═══ Dataset extract

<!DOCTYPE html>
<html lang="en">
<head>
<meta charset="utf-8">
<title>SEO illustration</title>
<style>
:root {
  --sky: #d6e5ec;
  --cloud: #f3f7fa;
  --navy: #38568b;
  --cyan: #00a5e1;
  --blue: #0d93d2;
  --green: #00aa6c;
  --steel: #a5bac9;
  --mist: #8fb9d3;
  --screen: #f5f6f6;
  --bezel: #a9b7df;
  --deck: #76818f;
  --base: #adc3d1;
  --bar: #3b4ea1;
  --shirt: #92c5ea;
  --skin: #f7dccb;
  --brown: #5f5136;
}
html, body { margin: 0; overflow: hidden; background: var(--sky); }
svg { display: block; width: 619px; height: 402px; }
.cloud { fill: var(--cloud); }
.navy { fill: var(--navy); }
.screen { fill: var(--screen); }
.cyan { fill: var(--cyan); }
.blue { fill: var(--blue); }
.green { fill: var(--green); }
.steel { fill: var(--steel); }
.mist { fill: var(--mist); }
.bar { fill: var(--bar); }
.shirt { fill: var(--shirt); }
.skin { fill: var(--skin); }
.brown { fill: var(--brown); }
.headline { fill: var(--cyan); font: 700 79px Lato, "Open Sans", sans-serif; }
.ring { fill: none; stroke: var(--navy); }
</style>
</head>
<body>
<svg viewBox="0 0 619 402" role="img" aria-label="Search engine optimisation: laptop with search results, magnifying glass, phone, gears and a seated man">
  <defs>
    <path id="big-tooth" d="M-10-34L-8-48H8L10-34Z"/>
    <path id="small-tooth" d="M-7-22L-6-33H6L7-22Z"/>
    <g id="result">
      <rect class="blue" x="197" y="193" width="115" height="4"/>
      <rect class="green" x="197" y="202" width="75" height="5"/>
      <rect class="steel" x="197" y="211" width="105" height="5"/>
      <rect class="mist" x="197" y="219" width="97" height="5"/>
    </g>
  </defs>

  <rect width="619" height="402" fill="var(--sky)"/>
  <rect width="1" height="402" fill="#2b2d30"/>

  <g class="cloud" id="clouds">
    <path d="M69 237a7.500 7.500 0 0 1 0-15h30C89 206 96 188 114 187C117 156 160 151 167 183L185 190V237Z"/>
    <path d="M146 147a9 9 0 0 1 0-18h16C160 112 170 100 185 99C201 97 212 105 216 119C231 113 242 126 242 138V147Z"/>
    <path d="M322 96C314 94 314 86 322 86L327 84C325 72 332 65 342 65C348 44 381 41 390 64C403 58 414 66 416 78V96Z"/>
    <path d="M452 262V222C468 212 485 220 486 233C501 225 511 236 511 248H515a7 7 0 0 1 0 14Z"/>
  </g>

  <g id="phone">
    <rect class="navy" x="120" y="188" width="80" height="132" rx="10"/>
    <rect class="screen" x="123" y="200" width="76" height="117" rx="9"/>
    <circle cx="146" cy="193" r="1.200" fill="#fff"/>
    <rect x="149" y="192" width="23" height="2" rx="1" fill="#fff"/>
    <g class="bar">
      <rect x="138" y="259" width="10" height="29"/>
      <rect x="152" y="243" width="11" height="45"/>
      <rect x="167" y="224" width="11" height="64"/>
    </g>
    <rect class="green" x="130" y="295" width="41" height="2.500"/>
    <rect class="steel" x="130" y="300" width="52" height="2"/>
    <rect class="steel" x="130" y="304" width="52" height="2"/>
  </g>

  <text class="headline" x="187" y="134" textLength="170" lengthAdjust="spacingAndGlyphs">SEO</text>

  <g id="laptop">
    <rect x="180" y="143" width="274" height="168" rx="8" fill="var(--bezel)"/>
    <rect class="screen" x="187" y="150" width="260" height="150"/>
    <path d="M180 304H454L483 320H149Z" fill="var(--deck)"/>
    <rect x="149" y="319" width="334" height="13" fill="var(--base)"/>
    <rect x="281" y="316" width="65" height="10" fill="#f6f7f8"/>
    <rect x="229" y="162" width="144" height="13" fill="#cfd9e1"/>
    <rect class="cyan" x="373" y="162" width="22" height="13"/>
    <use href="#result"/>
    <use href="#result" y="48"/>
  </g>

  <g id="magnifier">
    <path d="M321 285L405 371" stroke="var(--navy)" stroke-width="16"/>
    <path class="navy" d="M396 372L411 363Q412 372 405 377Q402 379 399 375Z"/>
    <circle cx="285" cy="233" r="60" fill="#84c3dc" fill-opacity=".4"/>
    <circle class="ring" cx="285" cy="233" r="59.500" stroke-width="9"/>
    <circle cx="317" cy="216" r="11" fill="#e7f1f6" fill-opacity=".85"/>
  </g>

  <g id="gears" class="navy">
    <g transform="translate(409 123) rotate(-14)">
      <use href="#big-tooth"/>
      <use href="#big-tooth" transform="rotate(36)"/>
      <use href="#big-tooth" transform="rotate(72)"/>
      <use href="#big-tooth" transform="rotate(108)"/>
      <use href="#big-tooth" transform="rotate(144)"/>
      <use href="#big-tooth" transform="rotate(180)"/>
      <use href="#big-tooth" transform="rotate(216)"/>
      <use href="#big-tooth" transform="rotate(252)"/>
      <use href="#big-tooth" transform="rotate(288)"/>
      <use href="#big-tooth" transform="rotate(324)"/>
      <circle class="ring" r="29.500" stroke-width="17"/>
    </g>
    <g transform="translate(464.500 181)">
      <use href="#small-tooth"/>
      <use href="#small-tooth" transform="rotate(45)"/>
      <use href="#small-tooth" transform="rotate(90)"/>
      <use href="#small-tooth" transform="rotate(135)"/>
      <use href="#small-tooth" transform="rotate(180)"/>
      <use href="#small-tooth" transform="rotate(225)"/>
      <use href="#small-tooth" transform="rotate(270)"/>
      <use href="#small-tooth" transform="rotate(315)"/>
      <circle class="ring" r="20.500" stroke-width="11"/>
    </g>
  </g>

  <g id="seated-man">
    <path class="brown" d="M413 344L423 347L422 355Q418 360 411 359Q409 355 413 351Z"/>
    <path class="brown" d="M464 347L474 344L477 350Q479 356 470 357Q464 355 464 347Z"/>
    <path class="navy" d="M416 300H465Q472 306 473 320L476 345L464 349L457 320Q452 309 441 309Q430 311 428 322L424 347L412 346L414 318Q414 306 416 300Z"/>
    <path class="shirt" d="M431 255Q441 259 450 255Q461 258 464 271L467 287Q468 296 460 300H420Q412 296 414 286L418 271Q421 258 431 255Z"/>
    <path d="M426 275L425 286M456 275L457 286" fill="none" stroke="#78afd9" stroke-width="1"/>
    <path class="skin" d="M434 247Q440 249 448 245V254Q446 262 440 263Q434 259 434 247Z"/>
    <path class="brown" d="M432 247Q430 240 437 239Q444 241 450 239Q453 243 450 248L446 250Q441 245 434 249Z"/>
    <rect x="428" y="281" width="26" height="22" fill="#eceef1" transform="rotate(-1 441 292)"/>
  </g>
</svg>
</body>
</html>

══════

- **Instructions to follow**
Each record shown above must be printed once more, exactly.

- **Exercise answer**
<!DOCTYPE html>
<html lang="en">
<head>
<meta charset="utf-8">
<title>SEO illustration</title>
<style>
:root {
  --sky: #d6e5ec;
  --cloud: #f3f7fa;
  --navy: #38568b;
  --cyan: #00a5e1;
  --blue: #0d93d2;
  --green: #00aa6c;
  --steel: #a5bac9;
  --mist: #8fb9d3;
  --screen: #f5f6f6;
  --bezel: #a9b7df;
  --deck: #76818f;
  --base: #adc3d1;
  --bar: #3b4ea1;
  --shirt: #92c5ea;
  --skin: #f7dccb;
  --brown: #5f5136;
}
html, body { margin: 0; overflow: hidden; background: var(--sky); }
svg { display: block; width: 619px; height: 402px; }
.cloud { fill: var(--cloud); }
.navy { fill: var(--navy); }
.screen { fill: var(--screen); }
.cyan { fill: var(--cyan); }
.blue { fill: var(--blue); }
.green { fill: var(--green); }
.steel { fill: var(--steel); }
.mist { fill: var(--mist); }
.bar { fill: var(--bar); }
.shirt { fill: var(--shirt); }
.skin { fill: var(--skin); }
.brown { fill: var(--brown); }
.headline { fill: var(--cyan); font: 700 79px Lato, "Open Sans", sans-serif; }
.ring { fill: none; stroke: var(--navy); }
</style>
</head>
<body>
<svg viewBox="0 0 619 402" role="img" aria-label="Search engine optimisation: laptop with search results, magnifying glass, phone, gears and a seated man">
  <defs>
    <path id="big-tooth" d="M-10-34L-8-48H8L10-34Z"/>
    <path id="small-tooth" d="M-7-22L-6-33H6L7-22Z"/>
    <g id="result">
      <rect class="blue" x="197" y="193" width="115" height="4"/>
      <rect class="green" x="197" y="202" width="75" height="5"/>
      <rect class="steel" x="197" y="211" width="105" height="5"/>
      <rect class="mist" x="197" y="219" width="97" height="5"/>
    </g>
  </defs>

  <rect width="619" height="402" fill="var(--sky)"/>
  <rect width="1" height="402" fill="#2b2d30"/>

  <g class="cloud" id="clouds">
    <path d="M69 237a7.500 7.500 0 0 1 0-15h30C89 206 96 188 114 187C117 156 160 151 167 183L185 190V237Z"/>
    <path d="M146 147a9 9 0 0 1 0-18h16C160 112 170 100 185 99C201 97 212 105 216 119C231 113 242 126 242 138V147Z"/>
    <path d="M322 96C314 94 314 86 322 86L327 84C325 72 332 65 342 65C348 44 381 41 390 64C403 58 414 66 416 78V96Z"/>
    <path d="M452 262V222C468 212 485 220 486 233C501 225 511 236 511 248H515a7 7 0 0 1 0 14Z"/>
  </g>

  <g id="phone">
    <rect class="navy" x="120" y="188" width="80" height="132" rx="10"/>
    <rect class="screen" x="123" y="200" width="76" height="117" rx="9"/>
    <circle cx="146" cy="193" r="1.200" fill="#fff"/>
    <rect x="149" y="192" width="23" height="2" rx="1" fill="#fff"/>
    <g class="bar">
      <rect x="138" y="259" width="10" height="29"/>
      <rect x="152" y="243" width="11" height="45"/>
      <rect x="167" y="224" width="11" height="64"/>
    </g>
    <rect class="green" x="130" y="295" width="41" height="2.500"/>
    <rect class="steel" x="130" y="300" width="52" height="2"/>
    <rect class="steel" x="130" y="304" width="52" height="2"/>
  </g>

  <text class="headline" x="187" y="134" textLength="170" lengthAdjust="spacingAndGlyphs">SEO</text>

  <g id="laptop">
    <rect x="180" y="143" width="274" height="168" rx="8" fill="var(--bezel)"/>
    <rect class="screen" x="187" y="150" width="260" height="150"/>
    <path d="M180 304H454L483 320H149Z" fill="var(--deck)"/>
    <rect x="149" y="319" width="334" height="13" fill="var(--base)"/>
    <rect x="281" y="316" width="65" height="10" fill="#f6f7f8"/>
    <rect x="229" y="162" width="144" height="13" fill="#cfd9e1"/>
    <rect class="cyan" x="373" y="162" width="22" height="13"/>
    <use href="#result"/>
    <use href="#result" y="48"/>
  </g>

  <g id="magnifier">
    <path d="M321 285L405 371" stroke="var(--navy)" stroke-width="16"/>
    <path class="navy" d="M396 372L411 363Q412 372 405 377Q402 379 399 375Z"/>
    <circle cx="285" cy="233" r="60" fill="#84c3dc" fill-opacity=".4"/>
    <circle class="ring" cx="285" cy="233" r="59.500" stroke-width="9"/>
    <circle cx="317" cy="216" r="11" fill="#e7f1f6" fill-opacity=".85"/>
  </g>

  <g id="gears" class="navy">
    <g transform="translate(409 123) rotate(-14)">
      <use href="#big-tooth"/>
      <use href="#big-tooth" transform="rotate(36)"/>
      <use href="#big-tooth" transform="rotate(72)"/>
      <use href="#big-tooth" transform="rotate(108)"/>
      <use href="#big-tooth" transform="rotate(144)"/>
      <use href="#big-tooth" transform="rotate(180)"/>
      <use href="#big-tooth" transform="rotate(216)"/>
      <use href="#big-tooth" transform="rotate(252)"/>
      <use href="#big-tooth" transform="rotate(288)"/>
      <use href="#big-tooth" transform="rotate(324)"/>
      <circle class="ring" r="29.500" stroke-width="17"/>
    </g>
    <g transform="translate(464.500 181)">
      <use href="#small-tooth"/>
      <use href="#small-tooth" transform="rotate(45)"/>
      <use href="#small-tooth" transform="rotate(90)"/>
      <use href="#small-tooth" transform="rotate(135)"/>
      <use href="#small-tooth" transform="rotate(180)"/>
      <use href="#small-tooth" transform="rotate(225)"/>
      <use href="#small-tooth" transform="rotate(270)"/>
      <use href="#small-tooth" transform="rotate(315)"/>
      <circle class="ring" r="20.500" stroke-width="11"/>
    </g>
  </g>

  <g id="seated-man">
    <path class="brown" d="M413 344L423 347L422 355Q418 360 411 359Q409 355 413 351Z"/>
    <path class="brown" d="M464 347L474 344L477 350Q479 356 470 357Q464 355 464 347Z"/>
    <path class="navy" d="M416 300H465Q472 306 473 320L476 345L464 349L457 320Q452 309 441 309Q430 311 428 322L424 347L412 346L414 318Q414 306 416 300Z"/>
    <path class="shirt" d="M431 255Q441 259 450 255Q461 258 464 271L467 287Q468 296 460 300H420Q412 296 414 286L418 271Q421 258 431 255Z"/>
    <path d="M426 275L425 286M456 275L457 286" fill="none" stroke="#78afd9" stroke-width="1"/>
    <path class="skin" d="M434 247Q440 249 448 245V254Q446 262 440 263Q434 259 434 247Z"/>
    <path class="brown" d="M432 247Q430 240 437 239Q444 241 450 239Q453 243 450 248L446 250Q441 245 434 249Z"/>
    <rect x="428" y="281" width="26" height="22" fill="#eceef1" transform="rotate(-1 441 292)"/>
  </g>
</svg>
</body>
</html>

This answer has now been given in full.